[Try it]
I need the number of lines in the following entries that hold the word "font", and no other text.

══ Provided material ══

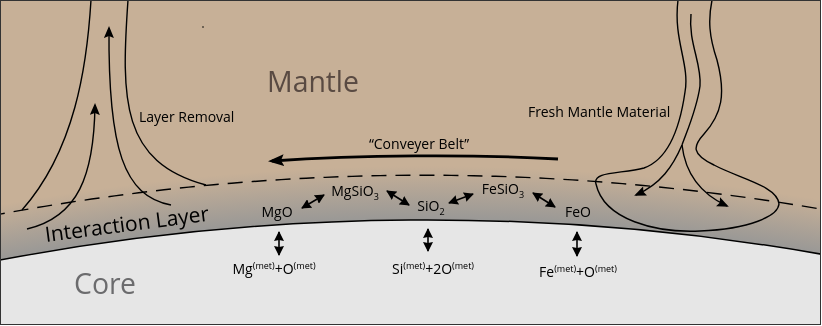
<!DOCTYPE html>
<html lang="en">
<head>
<meta charset="utf-8">
<title>Core and mantle interaction layer</title>
<style>
:root {
  --mantle: #c7b097;
  --core: #e6e6e6;
  --shade: #999896;
  --ink: #000;
  --mantle-title: #594a42;
  --core-title: #6b6b6d;
}
* { box-sizing: border-box; }
html, body { margin: 0; overflow: hidden; background: #fff; }
.diagram {
  position: relative;
  width: 822px;
  height: 326px;
  overflow: hidden;
  font: 14px/20px "Open Sans", "Noto Sans", sans-serif;
  color: var(--ink);
}
.drawing { position: absolute; inset: 0; display: block; }
.line { fill: none; stroke: var(--ink); stroke-width: 1.4; }
.exchange { stroke-width: 1.6; }
.belt { stroke-width: 2.8; }
.label { position: absolute; margin: 0; white-space: nowrap; font-weight: 400; }
.centred { transform: translateX(-50%); }
.region { font-size: 28.4px; line-height: 40px; }
.mantle-title { left: 267px; top: 61px; color: var(--mantle-title); }
.core-title { left: 74px; top: 263px; color: var(--core-title); }
.layer-title {
  left: 46px;
  top: 219px;
  font-size: 21px;
  line-height: 30px;
  transform: rotate(-7.4deg);
  transform-origin: 0 23px;
}
sub, sup { position: relative; font-size: 9px; line-height: 0; vertical-align: baseline; }
sub { top: 4px; }
sup { top: -5px; }
</style>
</head>
<body>
<main class="diagram">
  <svg class="drawing" width="822" height="326" viewBox="0 0 822 326" aria-hidden="true">
    <defs>
      <radialGradient id="layer-shade" gradientUnits="userSpaceOnUse" cx="425" cy="2510" r="2344">
        <stop offset=".977" stop-color="var(--shade)"/>
        <stop offset=".986" stop-color="var(--shade)" stop-opacity=".62"/>
        <stop offset="1" stop-color="var(--shade)" stop-opacity="0"/>
      </radialGradient>
      <marker id="head" markerUnits="userSpaceOnUse" markerWidth="12" markerHeight="10" refX="10" refY="5" orient="auto-start-reverse">
        <path d="M0 0 12 5 0 10 2 5Z"/>
      </marker>
      <marker id="exchange-head" markerUnits="userSpaceOnUse" markerWidth="10" markerHeight="10" refX="9" refY="5" orient="auto-start-reverse">
        <path d="M0 0 10 5 0 10 1 5Z"/>
      </marker>
      <marker id="belt-head" markerUnits="userSpaceOnUse" markerWidth="16" markerHeight="12" refX="12" refY="6" orient="auto">
        <path d="M0 0 16 6 0 12 3 6Z"/>
      </marker>
      <clipPath id="frame-clip"><rect width="821" height="325"/></clipPath>
    </defs>

    <g clip-path="url(#frame-clip)">
      <rect width="821" height="325" fill="var(--mantle)"/>
      <rect y="160" width="821" height="165" fill="url(#layer-shade)"/>
      <path d="M-5 261A2290 2290 0 0 1 826 255V330H-5Z" fill="var(--core)" stroke="var(--ink)" stroke-width="1.5"/>
      <path class="line" d="M-10 216A2335 2335 0 0 1 826 210" stroke-dasharray="15 9"/>
    </g>

    <g class="line">
      <g id="rising-plume">
        <path d="M91 0C87 66 75 150 22 210"/>
        <path d="M128 0C121 100 121 162 206 185"/>
        <path d="M27 229C78 217 94 176 95 105" marker-end="url(#head)"/>
        <path d="M171 205C124 196 108 150 109 28" marker-end="url(#head)"/>
      </g>
      <g id="sinking-plume">
        <path d="M678 0C673 40 690 64 685 92C681 120 672 158 644 168C622 174 592 171 596 184C604 220 656 233 700 231C750 229 778 216 779 204C778 186 738 178 714 165C691 154 693 146 704 134C722 114 726 94 717 60C709 36 708 20 712 0"/>
        <path d="M691 14C688 42 702 64 700 86C697 108 689 126 682 145C673 166 661 184 636 195" marker-end="url(#head)"/>
        <path d="M682 145C685 171 699 193 727 206" marker-end="url(#head)"/>
      </g>
    </g>

    <path class="line belt" d="M558 159C470 154 360 155 272 161" marker-end="url(#belt-head)"/>

    <g class="line exchange" marker-start="url(#exchange-head)" marker-end="url(#exchange-head)">
      <path d="M302 208 324 195" marker-start="url(#exchange-head)" marker-end="url(#exchange-head)"/>
      <path d="M387 191 409 205" marker-start="url(#exchange-head)" marker-end="url(#exchange-head)"/>
      <path d="M449 203 473 194" marker-start="url(#exchange-head)" marker-end="url(#exchange-head)"/>
      <path d="M533 193 555 207" marker-start="url(#exchange-head)" marker-end="url(#exchange-head)"/>
      <path d="M279 232V255" marker-start="url(#exchange-head)" marker-end="url(#exchange-head)"/>
      <path d="M428 229V251" marker-start="url(#exchange-head)" marker-end="url(#exchange-head)"/>
      <path d="M577 232V256" marker-start="url(#exchange-head)" marker-end="url(#exchange-head)"/>
    </g>

    <circle cx="203" cy="27" r="0.8"/>
    <rect x="0.5" y="0.5" width="820" height="324" fill="none" stroke="#333"/>
  </svg>

  <h1 class="label region mantle-title">Mantle</h1>
  <h2 class="label region core-title">Core</h2>
  <h2 class="label layer-title">Interaction Layer</h2>

  <p class="label" style="left:139px;top:107px">Layer Removal</p>
  <p class="label" style="left:528px;top:102px">Fresh Mantle Material</p>
  <p class="label centred" style="left:419px;top:134px">“Conveyer Belt”</p>

  <p class="label centred" style="left:277px;top:202px">MgO</p>
  <p class="label centred" style="left:355px;top:181px">MgSiO<sub>3</sub></p>
  <p class="label centred" style="left:431px;top:196px">SiO<sub>2</sub></p>
  <p class="label centred" style="left:503px;top:179px">FeSiO<sub>3</sub></p>
  <p class="label centred" style="left:578px;top:202px">FeO</p>

  <p class="label centred" style="left:274px;top:259px">Mg<sup>(met)</sup>+O<sup>(met)</sup></p>
  <p class="label centred" style="left:433px;top:259px">Si<sup>(met)</sup>+2O<sup>(met)</sup></p>
  <p class="label centred" style="left:578px;top:262px">Fe<sup>(met)</sup>+O<sup>(met)</sup></p>
</main>
</body>
</html>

═══

[Solution for this exercise]
5